§ Supplied records
──────

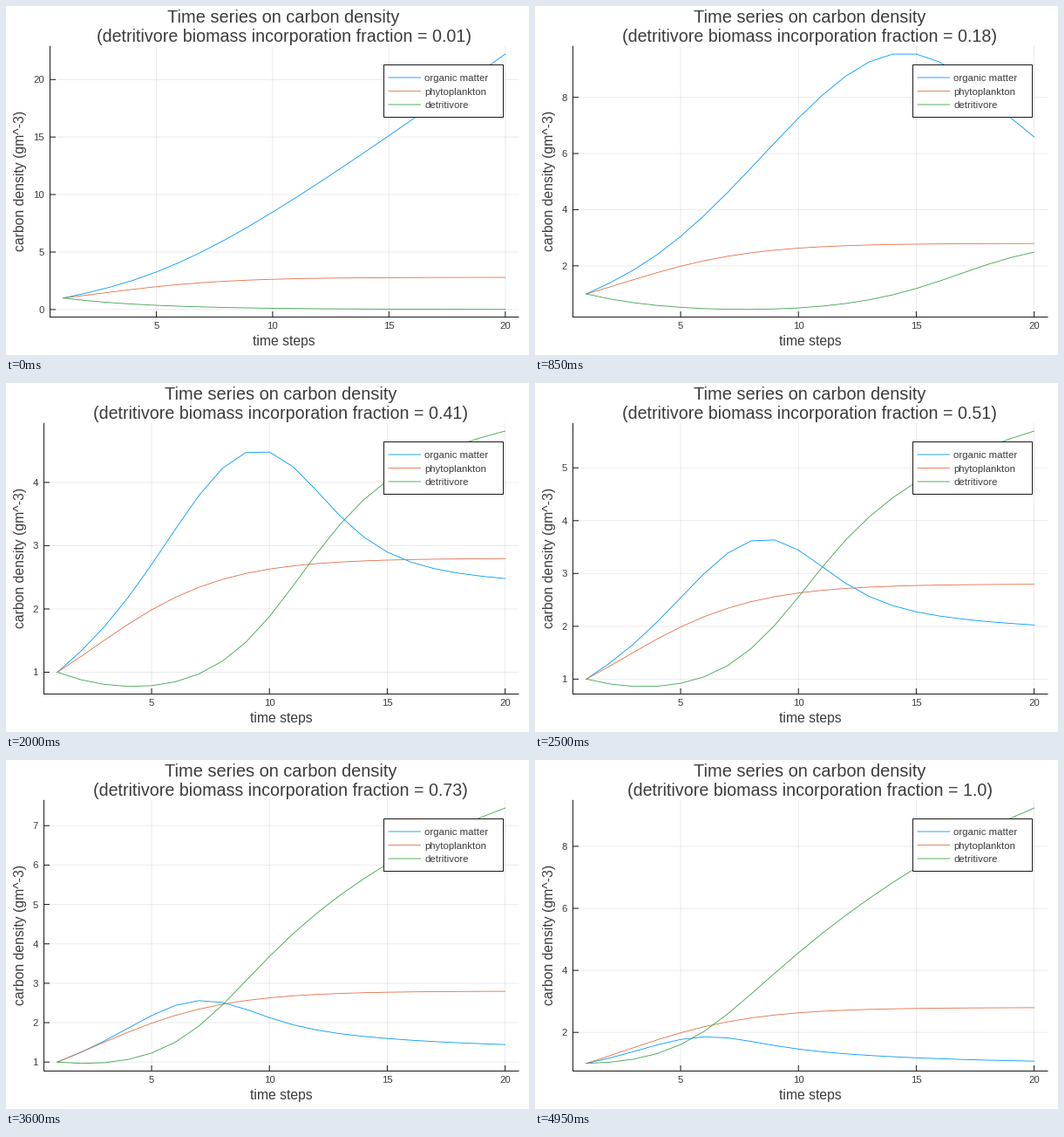
These frames come from a looping animation (600x400 px, 5 s). A matplotlib script:

```python
import numpy as np
import matplotlib.pyplot as plt
from matplotlib.animation import FuncAnimation
from matplotlib.patches import Rectangle

W, H, DPI = 600, 400, 100
FRAMES, INTERVAL = 100, 50
TOP, BOTTOM, RIGHT = 46.3, 356.5, 588
MARGIN = 0.03 / 1.06
INK, AXIS = "#3c3c3c", "#1a1a1a"
TITLE, GUIDE, SMALL = 20, 15.7, 11.4
SERIES = [("organic matter", "#009afa"),
          ("phytoplankton", "#e36f47"),
          ("detritivore", "#3ea44e")]
STEPS = np.arange(1, 21)
FRACTIONS = np.arange(1, FRAMES + 1) / 100

# model rates
GROWTH, DEATH_P, CROWDING = 0.526, 0.156, 0.37 / 2.8
INTAKE, RESPIRED, DEATH_D = 0.27, 0.118, 0.2553


def rates(state):
    matter, phyto, detri = state
    eaten = matter * detri
    gained = FRACTIONS * INTAKE * eaten
    lost_p = DEATH_P * phyto + CROWDING * phyto ** 2
    lost_d = DEATH_D * detri
    return np.array([lost_p + lost_d - gained - RESPIRED * eaten,
                     GROWTH * phyto - lost_p,
                     gained - lost_d])


def simulate(substeps=20):
    """Runge-Kutta for all fractions at once: (step, series, fraction)."""
    h = 1 / substeps
    state = np.ones((3, FRAMES))
    out = [state]
    for _ in STEPS[1:]:
        for _ in range(substeps):
            a = rates(state)
            b = rates(state + h / 2 * a)
            c = rates(state + h / 2 * b)
            d = rates(state + h * c)
            state = state + h / 6 * (a + 2 * b + 2 * c + d)
        out.append(state)
    return np.array(out)


def pick_ticks(lo, hi):
    """Best-scoring round ticks inside the range."""
    best, best_score = [], -1
    for scale in (0.1, 1, 10):
        for base, nice in ((1, 1), (5, 0.9), (2, 0.7), (2.5, 0.5), (3, 0.2)):
            step = base * scale
            first, last = np.ceil(lo / step), np.floor(hi / step)
            count = int(last - first) + 1
            if not 4 <= count <= 8:
                continue
            score = ((1 - abs(count - 5) / 5) / 4
                     + (first <= 0) / 6
                     + 0.5 * (hi - lo) / ((count - 1) * step)
                     + nice / 4)
            if score > best_score + 1e-9:
                best, best_score = np.arange(first, last + 1) * step, score
    return best


def tick_labels(ticks):
    whole = np.allclose(ticks, np.round(ticks))
    return [f"{t:.0f}" if whole else f"{t:.1f}" for t in np.abs(ticks)]


DATA = simulate()

fig = plt.figure(figsize=(W / DPI, H / DPI), dpi=DPI, facecolor="white")
ax = fig.add_axes([0, 0, 1, 1])


def text(x, y, s, px, ha="center", **kw):
    ax.text(x, y, s, fontsize=px * 72 / DPI, family="Liberation Sans",
            color=INK, ha=ha, va="baseline", **kw)


def line(xs, ys, color=AXIS, width=1.0, **kw):
    ax.plot(xs, ys, color=color, lw=width * 72 / DPI, snap=False, **kw)


def grid_line(xs, ys):
    line(xs, ys, "black", alpha=0.08)


def curve(xs, ys, color, zorder):
    line(xs, ys, color, 0.85, zorder=zorder)


def draw_legend():
    ax.add_patch(Rectangle((433.5, 67.5), 137, 60, fc="white", ec=AXIS,
                           lw=0.72, zorder=5, snap=False))
    for k, (name, color) in enumerate(SERIES):
        y = 82 + 15.5 * k
        curve([439, 475.5], [y, y], color, 6)
        text(480.5, y + 4, name, SMALL, ha="left", zorder=6)


def draw(i):
    ax.clear()
    ax.set_xlim(0, W)
    ax.set_ylim(H, 0)
    ax.axis("off")

    values = DATA[:, :, i]
    low, high = values.min(), values.max()
    pad = 0.03 * (high - low)
    ticks = pick_ticks(low - pad, high + pad)
    labels = tick_labels(ticks)
    left = 36.5 + max(7 * len(s) - 3.5 * ("." in s) for s in labels)
    span = RIGHT - left

    def px(t):
        return left + span * (MARGIN + (t - 1) / 19 / 1.06)

    def py(v):
        return BOTTOM - (BOTTOM - TOP) * (v - low + pad) / (high - low + 2 * pad)

    for t in (5, 10, 15, 20):
        x = px(t)
        grid_line([x, x], [TOP, BOTTOM])
        line([x, x], [BOTTOM - 6, BOTTOM])
        text(x, 370, str(t), SMALL)
    for v, label in zip(ticks, labels):
        y = py(v)
        grid_line([left, RIGHT], [y, y])
        line([left, left + 6], [y, y])
        text(left - 6.7, y + 4, label, SMALL, ha="right")
    line([left, left], [TOP, BOTTOM])
    line([left, RIGHT], [BOTTOM, BOTTOM])

    for k, (_, color) in enumerate(SERIES):
        curve(px(STEPS), py(values[:, k]), color, 3)
    draw_legend()

    mid = (left + RIGHT) / 2 - 0.7
    text(mid, 19, "Time series on carbon density", TITLE)
    text(mid, 41, "(detritivore biomass incorporation fraction = "
         f"{round(FRACTIONS[i], 2)})", TITLE - 0.3)
    text(mid + 0.5, 389, "time steps", GUIDE)
    text(21.4, 200.7, "carbon density (gm^-3)", GUIDE, rotation=90,
         rotation_mode="anchor")
    return []


anim = FuncAnimation(fig, draw, frames=FRAMES, interval=INTERVAL,
                     init_func=lambda: draw(0), repeat=True, repeat_delay=0)
plt.show()
```
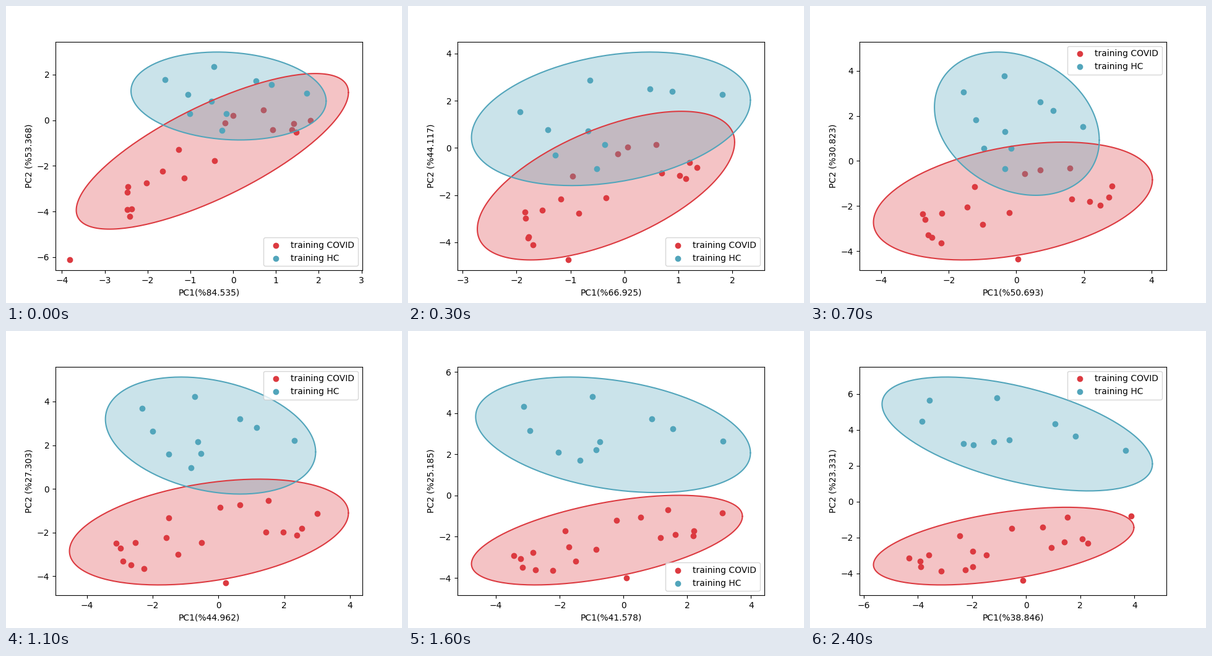
A matplotlib script for the animation above (2.5 s loop, 640 by 480 pixels).

```python
import matplotlib.pyplot as plt
import numpy as np
from matplotlib.animation import FuncAnimation

FRAMES, INTERVAL = 25, 100
RED, BLUE = "#dc3a40", "#52a5bb"
THETA = np.linspace(0, 2 * np.pi, 201)

# Key poses; each ellipse is centre x, y, half width, half height, correlation.
STEPS = [0, 3, 7, 11, 16, 20, 24]
COVID = [(-0.485, -1.365, 3.18, 3.41, 0.756),
         (-0.342, -1.598, 2.385, 3.15, 0.585),
         (-0.10, -1.777, 4.13, 2.615, 0.36),
         (-0.29, -1.975, 4.24, 2.42, 0.36),
         (-0.52, -2.165, 4.25, 2.177, 0.53),
         (-0.73, -2.24, 4.39, 1.98, 0.195),
         (-0.83, -2.48, 4.81, 2.163, 0.48)]
HC = [(-0.106, 1.06, 2.28, 1.927, -0.115),
      (-0.25, 1.234, 2.586, 2.83, 0.28),
      (0.016, 1.657, 2.44, 3.18, -0.23),
      (-0.242, 2.44, 3.195, 2.677, -0.28),
      (-0.328, 2.95, 4.31, 2.805, -0.313),
      (-0.167, 3.337, 4.47, 3.036, -0.41),
      (-0.329, 3.766, 4.994, 3.172, -0.525)]
PC1 = [84.535, 66.925, 50.693, 44.962, 41.578, 38.489, 38.846]
PC2 = [53.368, 44.117, 30.823, 27.303, 25.185, 23.400, 23.331]

rng = np.random.default_rng(4)


def make_cloud(n):
    """Random dots in the unit disc, each with its own drift."""
    r, a = 0.72 * np.sqrt(rng.random(n)), 2 * np.pi * rng.random(n)
    return np.array([r * np.cos(a), r * np.sin(a)]), rng.normal(0, 0.15, (2, n))


covid_cloud, hc_cloud = make_cloud(17), make_cloud(5)


def place(cloud, pins, t):
    start, drift = cloud
    return np.hstack([start + drift * (t - 0.5), np.transpose(pins)])


def covid_dots(i):
    t, fade = i / (FRAMES - 1), np.exp(-i / 3)
    outlier = 0.15 - 1.2 * fade, -1.08 + 0.16 * fade
    rightmost = 0.6 + 0.38 * t, -0.15 + 0.5 * t
    return place(covid_cloud, [outlier, rightmost], t)


def hc_dots(i):
    pins = [(-0.65, 0.3), (-0.15, 0.65), (0.8, 0.15), (0.28, 0.38), (-0.4, -0.45)]
    return place(hc_cloud, pins, i / (FRAMES - 1))


def pose(keys, i):
    return [np.interp(i, STEPS, track) for track in np.transpose(keys)]


def to_data(unit, cx, cy, hx, hy, rho):
    """Map unit-disc points into the tilted ellipse."""
    u, v = unit
    return cx + hx * u, cy + hy * (rho * u + np.sqrt(1 - rho**2) * v)


def draw_group(keys, dots, color, label, i):
    shape = pose(keys, i)
    x, y = to_data((np.cos(THETA), np.sin(THETA)), *shape)
    ax.fill(x, y, color=color, alpha=0.3, lw=0)
    ax.plot(x, y, color=color, lw=1.5, solid_capstyle="round")
    ax.scatter(*to_data(dots(i), *shape), color=color, label=label)


def update(i):
    ax.clear()
    draw_group(COVID, covid_dots, RED, "training COVID", i)
    draw_group(HC, hc_dots, BLUE, "training HC", i)
    ax.set_xlabel(f"PC1(%{np.interp(i, STEPS, PC1):.3f})")
    ax.set_ylabel(f"PC2 (%{np.interp(i, STEPS, PC2):.3f})")
    low = i < 7 or 14 <= i < 19
    ax.legend(loc="lower right" if low else "upper right")


fig, ax = plt.subplots(figsize=(6.4, 4.8), dpi=100)
anim = FuncAnimation(fig, update, frames=FRAMES, init_func=lambda: None,
                     interval=INTERVAL, repeat=True, repeat_delay=0)
plt.show()
```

──────

§ Directions for this task
Each line above that contains the word "curve" should be returned.

§ Solved exercise
def curve(xs, ys, color, zorder):
        curve([439, 475.5], [y, y], color, 6)
        curve(px(STEPS), py(values[:, k]), color, 3)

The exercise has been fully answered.